Old North State Report - March 10, 2017
The defining subject of the 2017 legislative session thus far has been the tension between the executive and legislative branches. This week was no exception.
After confirming one of Governor Roy Cooper’s Cabinet appointments last week, various Senate committees issued subpoenas requiring four more nominees (Transportation Secretary Jim Trogden, Public Safety Secretary Erik Hooks, Natural and Cultural Resources Secretary Suzi Hamilton, and Environmental Quality Secretary Michael Regan) to appear in coming days. Meanwhile a three-judge panel continued to hear arguments from lawyers for Cooper and legislative leaders about whether the confirmation law approved in December is constitutional.
On the other side of the chamber, the House passed a trio of bills that would reduce the governor's ability to make judicial appointments by reducing the size of the Court of Appeals, giving lawmakers the power to fill District Court vacancies, and appointing special Superior Court judges. Democrats predicted these bills, if ultimately approved, would also end up in court fights over the separation of powers.
In the backdrop of these quarrels were the ongoing conversations about the state’s “bathroom bill.” House Speaker Tim Moore, Senate leader Phil Berger and the Governor met at the Executive Mansion to discuss last year’s law known as House Bill 2. Accounts of the negotiations between the principals and their emissaries are fairly consistent. The Senate Republicans are skeptical that the Governor will agree to any bill crafted by House Republicans. Cooper and Moore are at odds over a provision about referenda for local nondiscrimination ordinances.
The House and Senate will meet in a joint session this coming Monday night, March 13th, to hear Governor Cooper’s first “State of the State” address. It should be interesting!
In other news…
The “Strengthen Opioid Misuse Prevention (STOP) Act” was introduced by a bipartisan group of legislators and new Attorney General Josh Stein. It would put additional restrictions on medical providers who prescribe and dispense opioid drugs like OxyContin and morphine and limit their public supply. The measure also would expand an existing law that created a statewide standing order at all pharmacies for access to a prescription drug that can reverse overdoses of opium-based drugs. A bill summary is available here:

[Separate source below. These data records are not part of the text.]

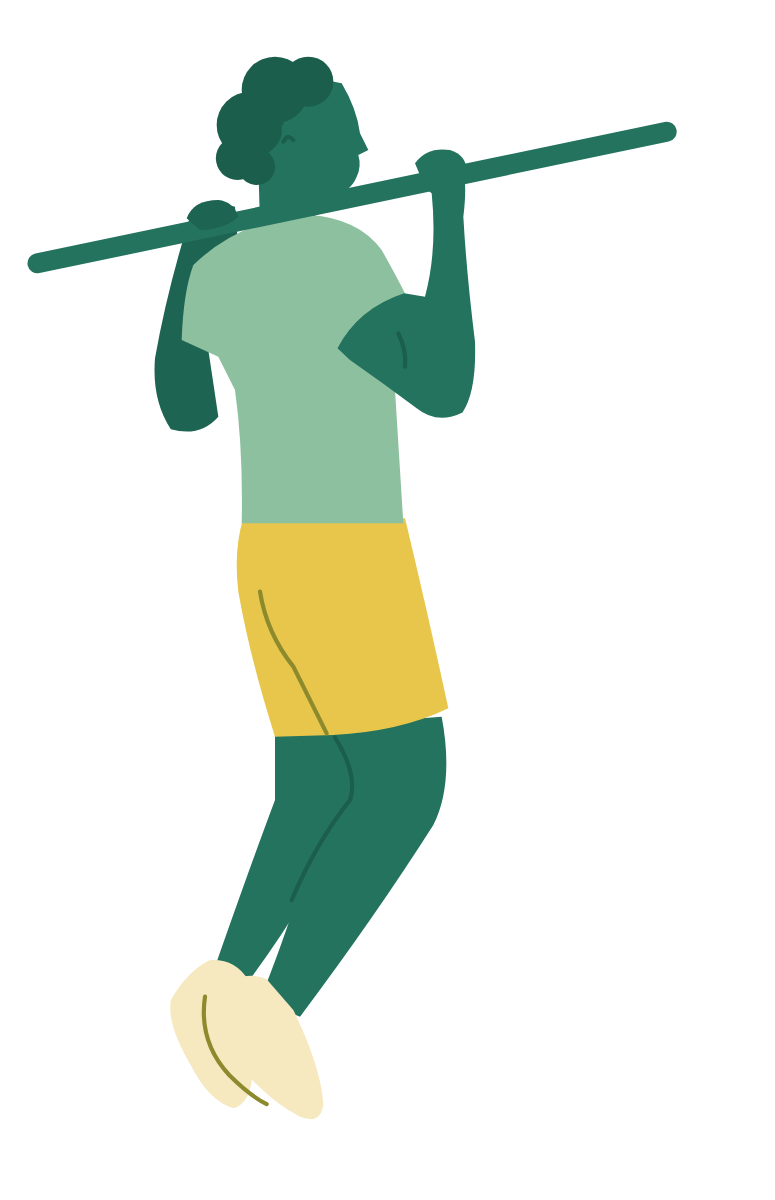
<!DOCTYPE html>
<html lang="en">
<head>
<meta charset="utf-8">
<title>Pull-up</title>
<style>
  :root {
    --paper: #ffffff;
    --skin: #23735f;
    --skin-shade: #1d6452;
    --hair: #1a5e4b;
    --shirt: #8dc09f;
    --shorts: #e7c64b;
    --shoe: #f6e8bf;
    --crease: #8c8a2c;
  }
  html, body {
    margin: 0;
    padding: 0;
    overflow: hidden;
    background: var(--paper);
  }
  .canvas {
    width: 775px;
    height: 1200px;
    display: block;
  }
  .skin { fill: var(--skin); }
  .skin-shade { fill: var(--skin-shade); }
  .hair { fill: var(--hair); }
  .shirt { fill: var(--shirt); }
  .shorts { fill: var(--shorts); }
  .shoe { fill: var(--shoe); }
  .crease { fill: none; stroke: var(--crease); stroke-width: 5; stroke-linecap: round; }
  .skin-line { fill: none; stroke: var(--hair); stroke-width: 5; stroke-linecap: round; }
  .bar { stroke: var(--skin); stroke-width: 24; stroke-linecap: round; }
</style>
</head>
<body>
<svg class="canvas" viewBox="0 0 930 1440" xmlns="http://www.w3.org/2000/svg" role="img" aria-label="Man in a green t-shirt and yellow shorts doing a pull-up on a bar">
  <g id="athlete">
    <!-- far arm -->
    <path class="skin-shade" d="M228 260 Q252 238 282 248 L286 300 Q262 360 250 420 L262 500 Q240 525 205 515 Q182 480 186 430 Q200 350 228 260 Z"/>

    <!-- legs -->
    <path class="skin" d="M330 870 L420 870 Q440 930 412 990 Q370 1080 300 1175 L258 1160 Q300 1040 330 960 Z"/>
    <path class="skin" d="M400 870 L530 860 Q545 940 520 990 Q450 1100 360 1220 L312 1200 Q360 1080 380 990 Z"/>
    <path class="skin-line" d="M402 885 Q430 930 420 960 Q380 1010 350 1080"/>

    <!-- shoes -->
    <path class="shoe" d="M252 1152 Q282 1150 298 1176 L300 1260 Q310 1320 280 1330 Q250 1320 230 1280 Q200 1230 205 1200 Q225 1165 252 1152 Z"/>
    <path class="shoe" d="M262 1180 Q300 1165 320 1175 L352 1212 Q385 1280 388 1325 Q385 1350 360 1340 Q320 1320 280 1270 Q245 1225 262 1180 Z"/>
    <path class="crease" d="M246 1196 Q238 1250 275 1290 Q300 1315 320 1325"/>

    <!-- shorts -->
    <path class="shorts" d="M292 622 L486 622 Q512 730 538 850 Q480 878 400 882 L330 884 Q300 790 286 710 Q280 660 292 622 Z"/>
    <path class="crease" d="M312 710 Q320 760 352 800 Q372 840 392 880"/>

    <!-- neck and head -->
    <path class="skin" d="M310 200 L380 205 L378 270 L312 268 Z"/>
    <path class="skin" d="M318 140 Q360 85 410 100 Q428 130 432 160 L442 180 L430 186 Q434 200 428 212 Q420 232 395 236 Q355 238 330 220 Q305 190 318 140 Z"/>
    <g class="hair">
      <circle cx="300" cy="150" r="40"/>
      <circle cx="330" cy="108" r="40"/>
      <circle cx="370" cy="98" r="30"/>
      <circle cx="285" cy="190" r="26"/>
      <circle cx="308" cy="200" r="22"/>
    </g>
    <path class="skin" d="M338 150 Q358 150 360 172 Q356 195 338 192 Z"/>
    <path class="skin-line" d="M340 170 Q345 160 352 168"/>

    <!-- shirt -->
    <path class="shirt" d="M232 318 Q290 262 372 258 Q430 262 458 300 Q475 330 488 356 L410 420 Q440 440 474 468 L484 628 L290 628 Q292 540 282 468 L262 428 L218 408 Q220 350 232 318 Z"/>

    <!-- near arm -->
    <path class="skin" d="M405 418 Q430 370 485 352 L510 356 Q525 300 518 232 L500 218 Q520 176 552 190 Q562 212 556 260 Q560 330 570 410 Q572 470 555 495 Q525 510 500 490 Q460 460 420 432 Z"/>
    <path class="skin-line" d="M478 400 Q488 420 486 440"/>
  </g>

  <line class="bar" x1="45" y1="316" x2="800" y2="158"/>

  <!-- fingers over the bar -->
  <path class="skin-shade" d="M224 262 Q232 240 262 240 Q280 242 286 260 Q270 275 240 276 Z"/>
  <path class="skin" d="M498 196 Q512 176 540 180 Q560 186 560 206 Q540 218 508 220 Z"/>
</svg>
</body>
</html>
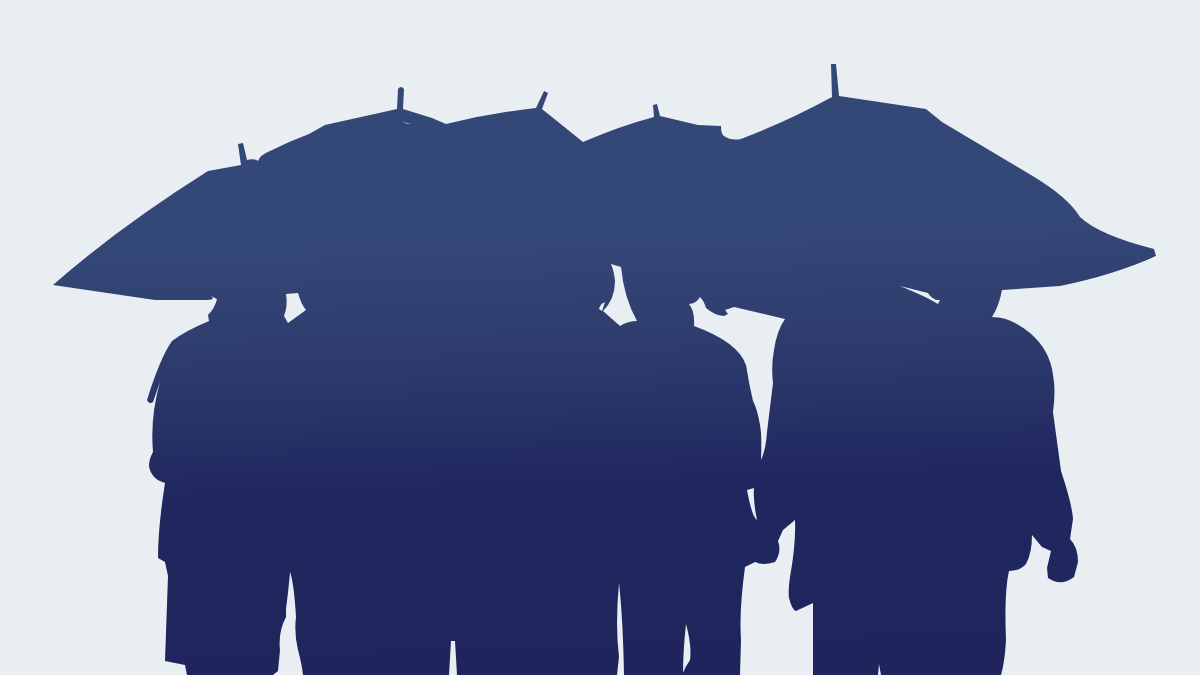
<!DOCTYPE html>
<html lang="en">
<head>
<meta charset="utf-8">
<title>Group under umbrellas</title>
<style>
:root {
  --sky: #e8eef2;
  --slate: #344877;
  --dusk: #2d3b6c;
  --indigo: #20275f;
  --night: #1f255c;
}
html, body { margin: 0; height: 100%; overflow: hidden; background: var(--sky); }
.scene { display: block; width: 1200px; height: 675px; }
.tone-top { stop-color: var(--slate); }
.tone-mid { stop-color: var(--dusk); }
.tone-low { stop-color: var(--indigo); }
.tone-base { stop-color: var(--night); }
.figures { fill: url(#dusk-fade); }
.gaps { fill: var(--sky); }
</style>
</head>
<body>
<svg class="scene" viewBox="0 0 1200 675" role="img" aria-label="Silhouette of a group of people standing side by side under umbrellas">
  <defs>
    <linearGradient id="dusk-fade" gradientUnits="userSpaceOnUse" x1="590" y1="60" x2="610" y2="675">
      <stop class="tone-top" offset="0.28"/>
      <stop class="tone-mid" offset="0.48"/>
      <stop class="tone-low" offset="0.69"/>
      <stop class="tone-base" offset="1"/>
    </linearGradient>
  </defs>

  <path class="figures" d="M53 285 Q119 227 208 171 L241 165 L238 144 L243 143 L247 160 Q254 158 258 161 Q260 155 270 151 Q290 141 309 134 L325 125 L397 109 L398 89 Q401 85 404 89 L403 109 L432 118 L446 124 Q490 113 536 108 L544 91 L548 93 L542 109 L583 142 Q620 126 654 117 L653 105 L657 104 L660 116 L698 125 L721 126 Q721 134 724 136 Q731 141 741 139 Q788 121 832 97 L831 64 L836 64 L839 96 L926 109 L942 122 L1031 175 Q1068 197 1080 217 Q1099 235 1154 249 L1156 256 Q1114 275 1060 286 L1002 290 Q999 306 992 317 Q1011 317 1030 333 Q1050 350 1053 375 Q1056 390 1053 412 L1061 471 Q1072 504 1073 519 L1070 539 Q1078 547 1078 562 L1074 577 Q1061 587 1048 578 L1047 568 L1051 551 L1042 547 L1032 535 Q1032 553 1026 564 Q1020 571 1009 571 Q1004 592 1006 640 Q1005 661 1001 675 H881 L879 664 L878 675 H813 V603 L796 611 Q792 610 789 598 Q788 590 790 577 Q796 544 795 520 L783 530 L778 541 Q782 552 775 562 Q763 566 755 562 L745 567 Q739 611 741 640 L740 675 H682 Q685 667 690 660 Q692 646 686 624 Q683 651 683 675 H624 Q623 620 619 583 Q615 625 619 657 L617 675 H457 L455 641 H451 L449 675 H303 Q302 665 298 650 Q294 633 296 617 Q294 583 290 572 Q289 585 286 609 L286 617 Q278 632 280 650 L278 671 L273 675 H187 L185 665 L165 661 L168 576 L165 562 L158 558 Q158 527 165 483 Q151 479 149 466 Q149 459 153 452 Q150 417 160 382 L153 402 Q149 405 147 400 Q160 358 172 341 Q185 331 209 321 L208 315 Q215 308 217 299 L211 296 Q216 300 207 300 L155 300 Z"/>

  <g class="gaps">
    <path d="M286 294 L298 293 Q301 304 306 310 L288 323 L284 316 Q288 306 286 294 Z"/>
    <path d="M611 264 L621 267 Q624 298 637 321 Q628 321 620 326 L603 311 Q615 299 615 281 Q614 271 611 264 Z"/>
    <path d="M599 309 Q600 304 605 302 L602 311 Z"/>
    <path d="M689 304 Q696 304 700 297 Q704 301 706 308 Q714 315 724 316 L728 314 L725 310 L734 307 L785 319 Q777 330 774 350 Q771 366 773 383 L767 432 Q766 449 761 460 Q762 435 760 425 Q757 408 753 401 Q749 384 746 365 Q738 342 694 326 Q695 311 689 304 Z"/>
    <path d="M747 490 L754 488 Q753 501 757 520 Q752 517 747 490 Z"/>
    <path d="M900 286 L928 293 Q933 301 940 300 L938 304 Q929 298 900 286 Z"/>
    <path d="M1149 260 L1156 256 L1156 258 Z"/>
    <path d="M402 121 Q406 124 411 123 Q406 125 402 121 Z"/>
  </g>
</svg>
</body>
</html>
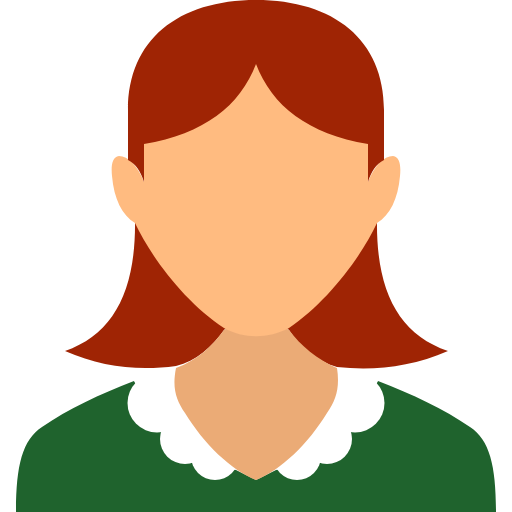
<!DOCTYPE html>
<html lang="en">
<head>
<meta charset="utf-8">
<title>Woman avatar</title>
<style>
:root { --paper: #fff; --hair: #9f2404; --skin: #ffbb80; --neck: #ebab76; --sweater: #1f632d; }
html, body { margin: 0; background: var(--paper); overflow: hidden; }
.avatar { display: block; width: 512px; height: 512px; }
.hair { fill: var(--hair); }
.skin { fill: var(--skin); }
.neck { fill: var(--neck); }
.sweater { fill: var(--sweater); }
.collar { fill: var(--paper); }
</style>
</head>
<body>
<svg class="avatar" viewBox="0 0 512 512" role="img" aria-label="Avatar of a woman with red hair, a green sweater and a scalloped white collar">
  <defs>
    <g id="collar-half">
      <path d="M134 381L176 366L224 330L256 480L236 470L192 463L161 432Z"/>
      <circle cx="157" cy="403" r="29.5"/>
      <circle cx="185" cy="439" r="25"/>
      <circle cx="215" cy="456" r="24"/>
    </g>
  </defs>
  <path class="sweater" d="M16 512C16 467 22 440 42 427C68 409 100 394 134 381L256 440L378 381C412 394 444 409 470 427C490 440 496 467 496 512Z"/>
  <g class="collar">
    <use href="#collar-half"/>
    <use href="#collar-half" transform="matrix(-1 0 0 1 512 0)"/>
  </g>
  <path class="hair" d="M135 220C136 290 114 334 65 351C101 367 138 371 176 366C196 361 212 347 224 330L256 300L289 330C300 347 316 361 337 367C374 371 411 367 448 351C398 334 376 290 377 220Z"/>
  <path class="neck" d="M224 330C213 345 198 360 176 368C172 388 176 400 185 413C204 444 231 470 256 480C281 470 308 444 327 413C336 400 340 388 337 368C318 360 300 345 289 330L256 310Z"/>
  <path class="skin" d="M144 100V182C138 166 128 156 119 156C112 157 111 166 112 176C114 199 122 215 135 223C152 259 186 303 224 328C244 339 268 339 289 328C326 303 360 259 377 223C390 215 398 199 400 176C401 166 400 157 393 156C384 156 374 166 368 182V100L256 50Z"/>
  <path class="hair" d="M128 160V110C128 40 178 0 256 0C334 0 384 40 384 110V160C376 164 371 172 368 182V144C308 134 272 106 256 64C240 106 204 134 144 144V182C141 172 136 164 128 160Z"/>
</svg>
</body>
</html>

The Senate is preparing to pass, once again, a measure that would place a constitutional amendment on the ballot limiting the state’s income tax at 5.5%. The current income tax rate is 5.499 percent and the constitutional limit on income taxes is now 10 percent. Lowering the rate would make it difficult to reverse many of the changes to the state budget that legislative Republicans have brought since winning the majority in 2010. A bill summary is available here:
The articles published in this newsletter are intended only to provide general information on the subjects covered. The contents should not be construed as legal advice or a legal opinion. Readers should consult with legal counsel to obtain specific legal advice based on particular situations.